The authors concluded that further studies of apatorsen “in unselected patients do not appear to be indicated, although the findings from this trial do hint at the possible prognostic and predictive value of serum Hsp27 that may warrant further investigation.”

Reference

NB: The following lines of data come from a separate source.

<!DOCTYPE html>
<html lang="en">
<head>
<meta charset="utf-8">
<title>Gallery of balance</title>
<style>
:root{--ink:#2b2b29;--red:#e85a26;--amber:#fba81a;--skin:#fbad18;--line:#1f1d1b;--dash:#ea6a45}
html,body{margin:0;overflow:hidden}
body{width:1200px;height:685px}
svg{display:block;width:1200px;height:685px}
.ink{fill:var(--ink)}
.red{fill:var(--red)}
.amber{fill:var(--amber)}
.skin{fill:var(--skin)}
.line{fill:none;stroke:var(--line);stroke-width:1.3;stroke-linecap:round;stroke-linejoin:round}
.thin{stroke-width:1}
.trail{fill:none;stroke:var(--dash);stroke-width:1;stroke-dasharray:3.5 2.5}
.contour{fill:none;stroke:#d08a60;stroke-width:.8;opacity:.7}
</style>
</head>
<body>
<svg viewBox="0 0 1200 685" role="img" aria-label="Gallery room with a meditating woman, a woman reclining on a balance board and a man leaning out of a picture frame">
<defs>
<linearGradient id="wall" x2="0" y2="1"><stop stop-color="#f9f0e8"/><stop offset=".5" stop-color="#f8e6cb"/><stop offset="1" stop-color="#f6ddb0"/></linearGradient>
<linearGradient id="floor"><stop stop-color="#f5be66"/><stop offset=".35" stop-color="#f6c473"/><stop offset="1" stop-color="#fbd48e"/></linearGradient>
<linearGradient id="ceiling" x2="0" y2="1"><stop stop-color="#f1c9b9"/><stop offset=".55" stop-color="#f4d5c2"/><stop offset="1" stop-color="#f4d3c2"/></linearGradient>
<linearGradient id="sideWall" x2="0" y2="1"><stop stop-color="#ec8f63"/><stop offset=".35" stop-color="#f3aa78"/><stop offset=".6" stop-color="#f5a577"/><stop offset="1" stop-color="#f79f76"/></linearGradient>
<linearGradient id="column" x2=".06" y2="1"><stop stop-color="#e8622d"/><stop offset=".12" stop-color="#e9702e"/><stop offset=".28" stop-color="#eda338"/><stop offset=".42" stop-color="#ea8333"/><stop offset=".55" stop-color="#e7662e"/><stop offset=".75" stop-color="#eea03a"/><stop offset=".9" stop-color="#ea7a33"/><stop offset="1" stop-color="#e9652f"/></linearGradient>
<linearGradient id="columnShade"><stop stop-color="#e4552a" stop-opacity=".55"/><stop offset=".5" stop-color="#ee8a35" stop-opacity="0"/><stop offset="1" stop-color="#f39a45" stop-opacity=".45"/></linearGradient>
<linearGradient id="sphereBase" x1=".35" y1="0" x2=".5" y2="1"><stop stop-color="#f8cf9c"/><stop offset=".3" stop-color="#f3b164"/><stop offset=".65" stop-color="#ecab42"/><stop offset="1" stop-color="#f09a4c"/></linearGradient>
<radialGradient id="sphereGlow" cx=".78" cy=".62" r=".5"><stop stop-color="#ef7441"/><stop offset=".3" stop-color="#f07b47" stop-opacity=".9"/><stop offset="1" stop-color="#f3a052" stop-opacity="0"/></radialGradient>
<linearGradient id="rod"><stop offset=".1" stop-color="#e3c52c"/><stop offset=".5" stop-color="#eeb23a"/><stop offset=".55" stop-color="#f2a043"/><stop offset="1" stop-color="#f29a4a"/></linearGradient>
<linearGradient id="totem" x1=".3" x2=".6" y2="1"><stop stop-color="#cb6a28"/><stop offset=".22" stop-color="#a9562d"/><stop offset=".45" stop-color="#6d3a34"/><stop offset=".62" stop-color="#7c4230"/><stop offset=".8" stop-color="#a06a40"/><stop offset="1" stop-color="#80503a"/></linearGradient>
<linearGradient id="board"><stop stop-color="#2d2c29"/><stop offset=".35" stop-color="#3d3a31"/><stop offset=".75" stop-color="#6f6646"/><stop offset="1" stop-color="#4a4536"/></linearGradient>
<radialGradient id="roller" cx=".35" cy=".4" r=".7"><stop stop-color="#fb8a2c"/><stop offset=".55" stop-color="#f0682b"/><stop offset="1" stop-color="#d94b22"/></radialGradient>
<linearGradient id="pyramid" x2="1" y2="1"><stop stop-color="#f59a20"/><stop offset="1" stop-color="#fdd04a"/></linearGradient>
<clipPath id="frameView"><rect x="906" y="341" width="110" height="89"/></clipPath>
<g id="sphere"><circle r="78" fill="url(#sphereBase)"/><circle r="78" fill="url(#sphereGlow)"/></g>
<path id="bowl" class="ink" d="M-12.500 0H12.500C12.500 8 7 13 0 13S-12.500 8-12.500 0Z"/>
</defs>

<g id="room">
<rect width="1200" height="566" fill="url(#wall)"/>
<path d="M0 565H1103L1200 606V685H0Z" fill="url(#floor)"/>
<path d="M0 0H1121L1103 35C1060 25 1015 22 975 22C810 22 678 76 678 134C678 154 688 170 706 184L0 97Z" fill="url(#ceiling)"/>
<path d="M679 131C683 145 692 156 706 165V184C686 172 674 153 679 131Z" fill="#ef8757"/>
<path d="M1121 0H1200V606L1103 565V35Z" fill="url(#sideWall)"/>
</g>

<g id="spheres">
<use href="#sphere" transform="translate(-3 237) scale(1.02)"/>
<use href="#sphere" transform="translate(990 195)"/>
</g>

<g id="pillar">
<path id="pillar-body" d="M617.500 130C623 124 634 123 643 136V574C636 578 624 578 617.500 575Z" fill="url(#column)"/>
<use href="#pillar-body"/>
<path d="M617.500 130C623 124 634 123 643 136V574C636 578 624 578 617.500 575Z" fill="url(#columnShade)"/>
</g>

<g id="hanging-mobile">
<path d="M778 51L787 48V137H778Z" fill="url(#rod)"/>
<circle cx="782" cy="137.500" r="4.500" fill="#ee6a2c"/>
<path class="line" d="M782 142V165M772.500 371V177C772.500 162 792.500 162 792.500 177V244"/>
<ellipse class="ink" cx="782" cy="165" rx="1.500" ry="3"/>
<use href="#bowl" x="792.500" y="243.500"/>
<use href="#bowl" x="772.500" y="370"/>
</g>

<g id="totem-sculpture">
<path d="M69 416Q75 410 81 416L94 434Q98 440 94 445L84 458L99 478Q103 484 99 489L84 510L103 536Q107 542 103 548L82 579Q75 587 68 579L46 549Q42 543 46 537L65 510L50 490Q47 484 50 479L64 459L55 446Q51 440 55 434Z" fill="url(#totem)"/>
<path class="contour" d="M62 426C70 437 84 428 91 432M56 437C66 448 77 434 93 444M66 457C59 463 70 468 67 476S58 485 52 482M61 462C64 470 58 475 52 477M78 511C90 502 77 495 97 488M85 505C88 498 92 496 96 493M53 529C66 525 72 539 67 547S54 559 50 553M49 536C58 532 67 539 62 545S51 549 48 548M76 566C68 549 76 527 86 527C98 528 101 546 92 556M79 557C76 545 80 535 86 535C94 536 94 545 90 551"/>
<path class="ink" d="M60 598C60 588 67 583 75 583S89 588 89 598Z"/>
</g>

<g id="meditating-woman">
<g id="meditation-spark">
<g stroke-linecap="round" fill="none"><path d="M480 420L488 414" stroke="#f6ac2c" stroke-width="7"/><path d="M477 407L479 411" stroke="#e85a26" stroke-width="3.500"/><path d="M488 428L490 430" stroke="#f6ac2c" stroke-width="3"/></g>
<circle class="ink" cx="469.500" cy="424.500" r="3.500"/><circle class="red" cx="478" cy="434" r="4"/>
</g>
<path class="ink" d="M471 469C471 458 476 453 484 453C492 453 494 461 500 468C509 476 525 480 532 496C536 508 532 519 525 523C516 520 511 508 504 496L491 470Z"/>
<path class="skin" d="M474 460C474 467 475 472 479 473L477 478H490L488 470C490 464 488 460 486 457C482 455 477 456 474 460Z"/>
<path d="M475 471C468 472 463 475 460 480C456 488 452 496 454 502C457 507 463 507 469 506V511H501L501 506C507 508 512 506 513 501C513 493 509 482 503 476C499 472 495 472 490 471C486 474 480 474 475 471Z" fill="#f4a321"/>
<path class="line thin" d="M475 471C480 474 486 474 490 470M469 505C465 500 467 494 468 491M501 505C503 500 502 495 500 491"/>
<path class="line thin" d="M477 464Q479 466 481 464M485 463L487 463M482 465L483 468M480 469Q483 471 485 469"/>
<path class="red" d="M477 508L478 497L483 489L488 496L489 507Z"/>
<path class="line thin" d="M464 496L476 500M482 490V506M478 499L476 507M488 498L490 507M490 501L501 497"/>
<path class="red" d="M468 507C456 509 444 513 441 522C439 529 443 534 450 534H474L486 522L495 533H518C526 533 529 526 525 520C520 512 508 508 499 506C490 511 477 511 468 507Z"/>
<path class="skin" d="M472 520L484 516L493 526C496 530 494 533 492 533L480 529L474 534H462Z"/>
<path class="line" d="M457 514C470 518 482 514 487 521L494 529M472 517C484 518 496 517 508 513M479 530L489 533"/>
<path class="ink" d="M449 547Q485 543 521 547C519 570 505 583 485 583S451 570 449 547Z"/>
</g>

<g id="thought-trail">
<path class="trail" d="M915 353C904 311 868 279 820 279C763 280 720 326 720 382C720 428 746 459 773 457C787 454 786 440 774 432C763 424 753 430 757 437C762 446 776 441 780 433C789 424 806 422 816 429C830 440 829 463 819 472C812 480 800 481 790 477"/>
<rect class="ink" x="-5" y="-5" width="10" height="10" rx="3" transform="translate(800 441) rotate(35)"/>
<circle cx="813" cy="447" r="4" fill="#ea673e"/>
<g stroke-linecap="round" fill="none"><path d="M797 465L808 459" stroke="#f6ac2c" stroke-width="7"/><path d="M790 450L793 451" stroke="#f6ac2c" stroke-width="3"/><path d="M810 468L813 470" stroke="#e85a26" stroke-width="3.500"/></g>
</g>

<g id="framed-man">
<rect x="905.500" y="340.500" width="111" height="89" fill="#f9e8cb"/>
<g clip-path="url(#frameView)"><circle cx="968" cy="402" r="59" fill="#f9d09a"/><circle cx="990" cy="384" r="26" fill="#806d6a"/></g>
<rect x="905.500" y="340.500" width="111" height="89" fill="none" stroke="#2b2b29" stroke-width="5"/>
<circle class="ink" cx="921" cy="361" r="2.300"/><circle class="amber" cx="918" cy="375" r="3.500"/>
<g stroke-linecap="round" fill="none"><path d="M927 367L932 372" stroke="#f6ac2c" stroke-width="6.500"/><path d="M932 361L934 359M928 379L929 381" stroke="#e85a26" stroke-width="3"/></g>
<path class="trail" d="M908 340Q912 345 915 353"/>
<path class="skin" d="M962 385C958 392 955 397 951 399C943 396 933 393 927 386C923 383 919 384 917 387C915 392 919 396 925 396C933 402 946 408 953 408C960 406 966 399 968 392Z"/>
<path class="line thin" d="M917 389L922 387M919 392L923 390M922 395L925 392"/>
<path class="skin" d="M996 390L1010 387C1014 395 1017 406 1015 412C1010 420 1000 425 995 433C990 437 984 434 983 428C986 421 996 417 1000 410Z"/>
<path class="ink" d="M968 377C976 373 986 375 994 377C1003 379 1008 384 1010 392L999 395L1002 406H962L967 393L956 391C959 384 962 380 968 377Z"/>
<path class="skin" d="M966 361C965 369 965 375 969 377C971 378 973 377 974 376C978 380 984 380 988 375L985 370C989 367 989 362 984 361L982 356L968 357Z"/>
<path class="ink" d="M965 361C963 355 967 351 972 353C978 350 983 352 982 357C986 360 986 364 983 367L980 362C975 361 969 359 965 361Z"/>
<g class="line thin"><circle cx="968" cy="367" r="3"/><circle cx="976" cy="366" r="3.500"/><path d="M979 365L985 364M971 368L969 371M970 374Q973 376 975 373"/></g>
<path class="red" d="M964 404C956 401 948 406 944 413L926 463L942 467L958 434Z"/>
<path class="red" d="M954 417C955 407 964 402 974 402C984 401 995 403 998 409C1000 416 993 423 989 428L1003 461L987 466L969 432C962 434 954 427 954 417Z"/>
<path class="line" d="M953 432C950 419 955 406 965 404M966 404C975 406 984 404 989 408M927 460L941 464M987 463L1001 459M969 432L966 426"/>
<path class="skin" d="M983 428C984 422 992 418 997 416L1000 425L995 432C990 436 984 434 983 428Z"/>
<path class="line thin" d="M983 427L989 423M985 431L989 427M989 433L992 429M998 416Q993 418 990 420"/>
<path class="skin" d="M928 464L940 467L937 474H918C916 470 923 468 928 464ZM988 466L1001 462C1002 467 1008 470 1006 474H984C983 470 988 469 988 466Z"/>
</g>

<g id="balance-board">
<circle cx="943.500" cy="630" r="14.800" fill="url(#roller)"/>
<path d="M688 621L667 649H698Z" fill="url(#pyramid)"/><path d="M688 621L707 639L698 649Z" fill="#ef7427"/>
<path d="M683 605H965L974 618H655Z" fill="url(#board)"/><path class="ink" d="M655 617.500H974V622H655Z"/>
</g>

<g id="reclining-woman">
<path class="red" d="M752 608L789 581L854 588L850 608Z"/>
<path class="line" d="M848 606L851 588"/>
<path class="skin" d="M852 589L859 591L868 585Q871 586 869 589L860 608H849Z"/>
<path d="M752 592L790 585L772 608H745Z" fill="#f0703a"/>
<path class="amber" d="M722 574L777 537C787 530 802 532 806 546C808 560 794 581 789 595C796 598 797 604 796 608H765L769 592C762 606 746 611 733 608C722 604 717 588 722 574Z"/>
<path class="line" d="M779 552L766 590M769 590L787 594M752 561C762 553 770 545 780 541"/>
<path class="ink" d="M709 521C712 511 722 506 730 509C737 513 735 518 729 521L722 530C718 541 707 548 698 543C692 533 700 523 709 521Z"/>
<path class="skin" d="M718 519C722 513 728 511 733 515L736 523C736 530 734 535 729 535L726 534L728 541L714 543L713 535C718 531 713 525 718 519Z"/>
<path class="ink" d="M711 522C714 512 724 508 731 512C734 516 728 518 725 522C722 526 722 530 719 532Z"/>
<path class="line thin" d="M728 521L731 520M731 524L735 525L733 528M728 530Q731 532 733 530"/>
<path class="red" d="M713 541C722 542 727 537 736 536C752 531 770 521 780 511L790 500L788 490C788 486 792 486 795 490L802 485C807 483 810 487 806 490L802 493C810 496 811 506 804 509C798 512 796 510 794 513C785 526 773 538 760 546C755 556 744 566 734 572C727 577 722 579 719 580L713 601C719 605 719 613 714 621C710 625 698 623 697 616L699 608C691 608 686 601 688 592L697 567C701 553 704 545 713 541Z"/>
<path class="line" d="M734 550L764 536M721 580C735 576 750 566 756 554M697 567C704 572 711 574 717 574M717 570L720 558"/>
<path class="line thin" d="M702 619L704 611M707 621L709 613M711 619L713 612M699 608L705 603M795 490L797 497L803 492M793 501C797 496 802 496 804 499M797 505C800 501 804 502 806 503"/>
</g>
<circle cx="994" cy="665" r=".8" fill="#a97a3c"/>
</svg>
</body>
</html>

  1. Ko AH, Murphy PB, Peyton JD, et al. A randomized, double‐blinded, phase II trial of gemcitabine and nab‐paclitaxel plus apatorsen or placebo in patients with metastatic pancreatic cancer: the RAINIER trial. Oncologist. 2017 Sep 21. doi: 10.1634/theoncologist.2017-0066 [Epub ahead of print]